CHARACTER IS DESTINY

As Heraclitus observed, character is destiny [Fragment 121, for those who keep track.]  Or, as my old friend Zina Tillona observed many years ago, when we were sitting around wondering what sort of dean a friend of ours would be, "Most people do most things the way they do most other things."  Her point, and perhaps that of Heraclitus as well [who knows about the pre-Socratics?], was that people have styles of behavior that do not change even when they are elevated to more exalted positions.  A woman who lined her carefully sharpened pencils on her desk with the points exactly in a row when she was in school will probably be an obsessive neatnik when she becomes CEO of a multi-national corporation.

Which brings me to the story that has just surfaced about Mitt Romney's behavior as a prep school boy.  If you do not live under a rock, you probably have heard that Mitt reacted to a classmate who dyed his long hair blond and wore it over one eye by expostulating, "He can't do that.  It isn't right."  After brooding about this offense to his All-American sensibilities for several days, Mitt rounded up a posse of boys and assaulted the poor kid.  As the others wrestled him to the ground and held him, while he cried and pleaded with them, Mitt took a pair of scissors and cut off bunches of his hair.

A youthful prank, Mitt's defenders say.  Asked about it, Mitt chuckled, amused at the description of the event, saying first that he had no recollection of it [even though five [!!] of his classmates came forward and confirmed it independently], then that he was sure no one thought the boy was homosexual, and finally that if he had said [!!] anything to offend, he was sorry.
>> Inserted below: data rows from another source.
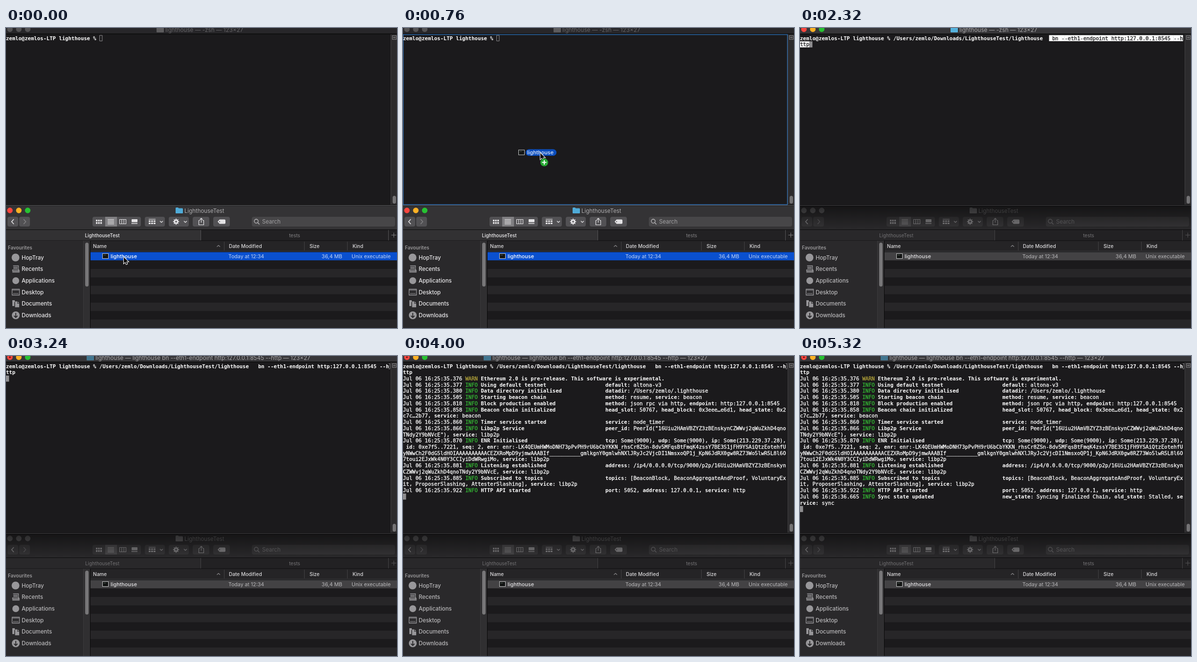
Recreate the animation shown at these times as an HTML page with a canvas. Size 800 by 615 pixels, loop 5360 ms.

```html
<!DOCTYPE html>
<html lang="en">
<head>
<meta charset="utf-8">
<style>
html, body { margin: 0; width: 100%; height: 100%; overflow: hidden; background: #1b1a1c; }
canvas { display: block; }
</style>
</head>
<body>
<canvas width="800" height="615"></canvas>
<script>
const ctx = document.querySelector('canvas').getContext('2d');
const LOOP = 5360, STEP = 40;
const DRAG = 100, DROP = 1040, ACTIVATE = 1080, SPACE = 1920, PASTE = 2120, ENTER = 3000, LOG = 3300;
const COLS = 123, CELL_W = 6.37, CELL_H = 12.73, TOP = 14.6;

const PEER = '16Uiu2HAmVBZYZ3zBEnskynCZWWvj2qWuZkhD4qnoTNdy2Y9bNVcE';
const ENR = 'enr:-LK4QEUmHWMoDNH73pPvPH9rU6bCbYKKN_rhsCr8ZSn-8dv5MFqsBtFmqK4zssY7BE3S1jFH9YSAiQtzEotehfU' +
  'yNWwCh2F0dG5ldHOIAAAAAAAAAACEZXRoMpD9yjmwAAABIf__________gmlkgnY0gmlwhNXlJRyJc2VjcDI1NmsxoQP1j_KpN6JdRX0gw8RZ73Wo5lwR5L8l6O' +
  '7toui2EJxWk4N0Y3CCIyiDdWRwgiMo';
const COMMAND = ' bn --eth1-endpoint http:127.0.0.1:8545 --http';
const LINES = [
  ['35.376', 'Ethereum 2.0 is pre-release. This software is experimental.', ''],
  ['35.377', 'Using default testnet', 'default: altona-v3'],
  ['35.380', 'Data directory initialised', 'datadir: /Users/zemlo/.lighthouse'],
  ['35.505', 'Starting beacon chain', 'method: resume, service: beacon'],
  ['35.818', 'Block production enabled', 'method: json rpc via http, endpoint: http:127.0.0.1:8545'],
  ['35.858', 'Beacon chain initialized', 'head_slot: 50767, head_block: 0x3eee…e6d1, head_state: 0x2c7c…2b77, service: beacon'],
  ['35.860', 'Timer service started', 'service: node_timer'],
  ['35.866', 'Libp2p Service', `peer_id: PeerId("${PEER}"), service: libp2p`],
  ['35.870', 'ENR Initialised', `tcp: Some(9000), udp: Some(9000), ip: Some(213.229.37.28), id: 0xe7f5..7221, seq: 2, enr: ${ENR}, service: libp2p`],
  ['35.881', 'Listening established', `address: /ip4/0.0.0.0/tcp/9000/p2p/${PEER}, service: libp2p`],
  ['35.885', 'Subscribed to topics', 'topics: [BeaconBlock, BeaconAggregateAndProof, VoluntaryExit, ProposerSlashing, AttesterSlashing], service: libp2p'],
  ['35.922', 'HTTP API started', 'port: 5052, address: 127.0.0.1, service: http'],
  ['36.665', 'Sync state updated', 'new_state: Syncing Finalized Chain, old_state: Stalled, service: sync'],
];

function rect(x, y, w, h, color, r = 0) {
  ctx.fillStyle = color;
  ctx.beginPath();
  ctx.roundRect(x, y, w, h, r);
  ctx.fill();
}
function disc(x, y, r, color) {
  rect(x - r, y - r, 2 * r, 2 * r, color, r);
}
function line(d, color, width = 1, x = 0, y = 0) {
  ctx.save();
  ctx.translate(x, y);
  ctx.strokeStyle = color;
  ctx.lineWidth = width;
  ctx.stroke(new Path2D(d));
  ctx.restore();
}
function shape(d, color, x = 0, y = 0) {
  ctx.save();
  ctx.translate(x, y);
  ctx.fillStyle = color;
  ctx.fill(new Path2D(d));
  ctx.restore();
}
function label(str, x, y, size, color, weight = 400, align = 'left') {
  ctx.font = `${weight} ${size}px Inter, sans-serif`;
  ctx.textAlign = align;
  ctx.fillStyle = color;
  ctx.fillText(str, x, y);
}
function folder(x, y, color) {
  shape('M0 1.5Q0 0 1.5 0H5L6.5 1.5H13.5Q15 1.5 15 3V11Q15 12 14 12H1Q0 12 0 11Z', color, x, y);
}
function lights(y, active) {
  ['#fb463f', '#fdb125', '#27c232'].forEach((c, i) => disc(8 + 18.2 * i, y, 5.7, active ? c : '#545355'));
}
function executable(x, y) {
  rect(x, y, 13, 11, '#c4c5c6');
  rect(x + 1, y + 1, 11, 9, '#121413');
  rect(x + 2.5, y + 3, 5, 1, '#4c5a50');
}

// Terminal text is laid on a character grid that wraps at the last column.
let col, row;
function print(str, color = '#fff', bold = false, back) {
  ctx.font = `${bold ? 'bold ' : ''}10.58px "DejaVu Sans Mono", monospace`;
  ctx.textAlign = 'left';
  ctx.lineWidth = .3;
  for (const ch of str) {
    if (col === COLS) newline();
    const x = col++ * CELL_W, y = TOP + row * CELL_H;
    if (back) rect(x, y, CELL_W + .3, 12.4, back);
    if (ch === ' ') continue;
    ctx.fillStyle = ctx.strokeStyle = color;
    ctx.fillText(ch, x, y + 9.9);
    if (!bold) ctx.strokeText(ch, x, y + 9.9);
  }
}
function newline() {
  col = 0;
  row++;
}
function printLog([time, message, fields]) {
  const warn = time === '35.376';
  print(`Jul 06 16:25:${time} `);
  print(warn ? 'WARN ' : 'INFO ', warn ? '#b5a63a' : '#35bd35');
  print(message.padEnd(fields ? 40 : 0), '#fff', true);
  fields.split(/(\w+)(?=: )/).forEach((part, i) => print(part, '#fff', i % 2 === 1));
  newline();
}

function terminal(t) {
  const active = t >= ACTIVATE, running = t >= ENTER;
  rect(0, 0, 800, 363, '#1b1a1c');
  rect(0, 0, 800, 12, active ? '#373639' : '#272629');
  rect(0, 11.5, 800, 1.3, '#060606');
  lights(2.5, active);
  if (running) disc(8, 2.5, 1.8, '#6d1512');
  const start = running ? 183 : 326;
  folder(start - 18, -3, running ? '#427690' : active ? '#55b2dd' : '#5c5b5d');
  label(`lighthouse — ${running ? 'lighthouse' + COMMAND : '-zsh'} — 123×27`, start, 8, 11.7, active ? '#aaa9ab' : '#656466');

  rect(787, 13, 13, 350, '#2c2b2d');
  rect(787, 13, 1, 350, '#414042');
  rect(791, 344, 7, 16, '#747375', 3.5);
  line('M790.5 15.5H798.5V23.5H790.5ZM792 18.5H797M792 20.5H797', '#8b8a8c');

  col = row = 0;
  print('zemlo@zemlos-LTP lighthouse % ', '#fff', true);
  if (active) {
    const fresh = t < SPACE;
    print('/Users/zemlo/Downloads/LighthouseTest/lighthouse ', fresh ? '#19181a' : '#fff', true, fresh && '#fff');
    if (!fresh) print(' ');
    if (t >= PASTE) print(COMMAND, running ? '#fff' : '#19181a', running, !running && '#fff');
  }
  if (running) {
    line('M783 15.5H785.5V26.5H783', '#858486');
    newline();
    for (const entry of LINES) if (t >= LOG + (entry[0] - 35.376) * 1000) printLog(entry);
  }
  const x = col * CELL_W, y = TOP + row * CELL_H;
  if (active) rect(x, y, 6.3, 12.5, '#8f8e90');
  else line('M.5 .5H5.8V12H.5Z', '#8f8e90', 1, x, y);
}

function toolbar(active) {
  const ink = active ? '#e4e3e5' : '#79787a', face = active ? '#525154' : '#343335';
  [[3, 22], [27, 22], [177, 99], [284, 41], [333, 41], [382, 34], [424, 34]]
    .forEach(([x, w]) => rect(x, 387, w, 20, face, 4));
  rect(203, 387, 24, 20, active ? '#807f82' : '#464547');
  rect(503, 387, 293, 20, active ? '#474648' : '#343335', 4);
  line('M16 392L11.5 397L16 402', ink, 1.6);
  line('M36 392L40.5 397L36 402', active ? '#807f82' : '#535254', 1.6);
  for (let i = 0; i < 6; i++) rect(184 + i % 3 * 4.5, 393 + (i / 3 | 0) * 5, 3.2, 3.5, ink);
  for (let i = 0; i < 4; i++) rect(208, 392 + i * 3, 13, 1.2, ink);
  line('M232.5 392.5H245.5V401.5H232.5ZM236.8 392V402M241.2 392V402', ink, 1.2);
  rect(257, 392, 12, 6, ink, 1);
  for (let i = 0; i < 4; i++) rect(257 + i * 3.1, 399.5, 2.3, 2.3, ink);
  rect(292, 391.5, 14, 1.2, ink);
  for (let i = 0; i < 6; i++) rect(292 + i % 3 * 5, 394.5 + (i / 3 | 0) * 4.5, 3.8, 3, ink);
  for (const x of [318, 367]) line('M-3 -1.3L0 1.5L3 -1.3', ink, 1.3, x, 397);
  for (let i = 0; i < 4; i++) {
    const a = i * Math.PI / 4, c = 6.2 * Math.cos(a), s = 6.2 * Math.sin(a);
    line(`M${c} ${s}L${-c} ${-s}`, ink, 2, 348, 397);
  }
  disc(348, 397, 4.5, ink);
  disc(348, 397, 1.7, face);
  line('M397 394.5H394.5V403.5H404.5V394.5H402M399.5 399V390M396.5 393L399.5 390L402.5 393', ink, 1.2);
  shape('M433 397L437 392.5H447Q449 392.5 449 394.5V399.5Q449 401.5 447 401.5H437Z', ink);
  disc(437, 397, 1.1, face);
  const hint = active ? '#a2a1a3' : '#636264';
  line('M516 396A4 4 0 1 1 508 396A4 4 0 1 1 516 396M515 399L518.5 402.5', active ? '#bdbcbe' : hint, 1.3);
  label('Search', 524, 401, 11.4, hint);
}

function sidebar(active) {
  const ink = '#98979a', text = active ? '#e9e8ea' : '#b9b8ba';
  rect(0, 436, 172, 179, '#2a292b');
  rect(158, 436, 14, 179, '#302f31');
  rect(158, 436, 1, 179, '#3a393b');
  rect(162, 440, 7, 90, '#777678', 3.5);
  label('Favourites', 4, 454, 9.8, '#99989a', 600);
  ['HopTray', 'Recents', 'Applications', 'Desktop', 'Documents', 'Downloads']
    .forEach((name, i) => label(name, 32, 474.8 + 23.65 * i, 11.4, text, 500));
  disc(19.5, 470.5, 8, ink);
  line('M14.5 487.5H25.5V498.5H13.5V495M15 490.5H24M15 493H24M13 496H27M13 500.5H27V496', ink, 1.3);
  disc(20, 518, 7, ink);
  line('M12.5 535.5H27.5V547.5H12.5Z', ink, 1.3);
  rect(13, 536, 14, 2.5, '#626164');
  for (let i = 0; i < 4; i++) rect(15 + i * 2.8, 543.5, 1.7, 1.7, ink);
  shape('M13 558H18V562H17V570H13Z', ink);
  shape('M18.5 560.5H23V565H27V572.5H18.5ZM24 560.5L27 564H24Z', ink);
  disc(20, 589, 8, ink);
  line('M20 584V593M16.3 589.8L20 593.5L23.7 589.8', '#2a292b', 1.8);
}

function fileList(active) {
  rect(172, 436, 628, 179, '#1b1a1c');
  rect(172, 436, 1, 179, '#080808');
  rect(173, 437, 627, 20, '#252426');
  rect(173, 457, 627, 1, '#3d3c3e');
  for (const x of [446, 610, 698]) rect(x, 438, 1, 18, '#434244');
  [['Name', 178], ['Date Modified', 456], ['Size', 621], ['Kind', 709]]
    .forEach(([name, x]) => label(name, x, 450.7, 10.1, '#dcdbdd', 500));
  line('M431.5 448.5L434.8 445.5L438 448.5', '#8a898b', 1.2);
  for (let y = 494; y < 615; y += 34.5) rect(173, y, 627, 17.3, '#272628');
  rect(173, 459.5, 627, 16.7, active ? '#0a50cf' : '#434244');
  executable(197, 462);
  label('lighthouse', 214, 472, 10.8, active ? '#fff' : '#e2e1e3', 500);
  const info = active ? '#c3d5f5' : '#bab9bb';
  label('Today at 12:34', 455, 472, 10.6, info);
  label('36,4 MB', 688, 472, 10.6, info, 400, 'right');
  label('Unix executable', 707, 472, 10.6, info);
}

// The front window above casts a shadow on the inactive one.
function shadow() {
  const fade = ctx.createLinearGradient(0, 364, 0, 412);
  fade.addColorStop(0, 'rgba(0,0,0,.5)');
  fade.addColorStop(1, 'rgba(0,0,0,0)');
  rect(0, 364, 800, 48, fade);
}

function browser(active) {
  rect(0, 362, 800, 253, '#0b0b0c');
  rect(0, 363, 800, 1.2, active ? '#626163' : '#4a494b');
  rect(0, 365, 800, 48, active ? '#343335' : '#29282a');
  lights(374, active);
  folder(347, 368, active ? '#4fabd8' : '#5c5b5d');
  const title = active ? '#adacae' : '#626163';
  label('LighthouseTest', 365, 378.5, 11.4, title);
  toolbar(active);
  if (!active) shadow();

  const edge = active ? '#555456' : '#444345';
  rect(0, 414, 398, 21.5, active ? '#323133' : '#29282a');
  rect(399, 414, 401, 21.5, '#222123');
  rect(398, 414, 1, 21.5, edge);
  rect(782, 414, 1, 21.5, edge);
  label('LighthouseTest', 197, 428.7, 9.75, active ? '#f2f1f3' : '#737274', active ? 500 : 400, 'center');
  label('tests', 590.5, 428.7, 10, active ? '#828183' : '#757476', 400, 'center');
  line('M788.5 424.5H798.5M793.5 419.5V429.5', active ? '#828183' : '#535254');
  sidebar(active);
  fileList(active);
}

function pointer(t) {
  if (t >= DROP) {
    if (t >= SPACE) return;
    const beam = 'M-3.5 -7.5Q0 -7.5 0 -5V5Q0 7.5 -3.5 7.5M3.5 -7.5Q0 -7.5 0 -5V5Q0 7.5 3.5 7.5M-2 1.5H2';
    line(beam, '#fff', 3, 397, 166.5);
    line(beam, '#1b1a1c', 1, 397, 166.5);
    return;
  }
  const u = Math.max(0, (t - DRAG) / (DROP - DRAG));
  const x = 241 + 155 * u ** 3.83, y = 470 - 304 * u;
  const inTerminal = y < 362;
  if (inTerminal) line('M.5 13.5H786.5V362H.5Z', '#2e6cae', 1.3);
  if (t > DRAG) {
    executable(x - 45, y - 7);
    rect(x - 30, y - 8, 63, 13.5, '#0a4dbd', 6.7);
    label('lighthouse', x - 27, y + 2.6, 10.8, '#e6edfb', 500);
  }
  const arrow = 'M0 0V12.5L3 9.8L5.1 14.5L7.2 13.5L5.2 9H9.2Z';
  line(arrow, '#fff', 2, x, y);
  shape(arrow, '#0c0c0d', x, y);
  if (u > 0 && inTerminal) {
    disc(x + 8, y + 19, 8, '#28a734');
    line('M-4.5 0H4.5M0 -4.5V4.5', '#fff', 2, x + 8, y + 19);
  }
}

function draw(now) {
  const t = Math.floor(now % LOOP / STEP) * STEP;
  terminal(t);
  browser(t < ACTIVATE);
  pointer(t);
  requestAnimationFrame(draw);
}
requestAnimationFrame(draw);
</script>
</body>
</html>
```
People grow up, they gain experience, they learn a great deal about the world, but they do not really change all that much.  A young man of sixteen who is a privileged, mean-spirited bully whose idea of amusement is assaulting the weak and helpless tends to grow into a privileged, mean-spirited bully of an adult man whose idea of amusement is assulting the weak and helpless.  Mostly what he learns in life is how to conceal his character more successfully, so that it is not quite so obvious what a despicable coward he is.

Romney is learning, as many have before him, that a run for the presidency is a very bad way of concealing one's faults.

5 comments:

Andrew Lionel Blais said...

Exactly.

Anthony said...

Character in this sense is an entirely appropriate consideration for a nation leader, in my opinion.

d. tovar said...

Thanks very much for this post and especially the Heraclitus quote, but I believe that the citation is incorrect. Unless there are different ways of numbering the fragments, the fragment is number 119.

http://www.heraclitusfragments.com/files/ge.html
(and on the Thesaurus Linguae Graecae, if you have access)

Thanks again!

Robert Paul Wolff said...

D. Tovar, I am outed! I do not read Greek and I do not own a volume with the Fragments in it. I trusted to the Web. That will show me.

Leslie Lim said...

I love this post, and I was absolutely thrilled to see the other links that you published that go along with this topic. Thank you for sharing your thoughts. I am happy to be a new follower. :)

Count
www.imarksweb.org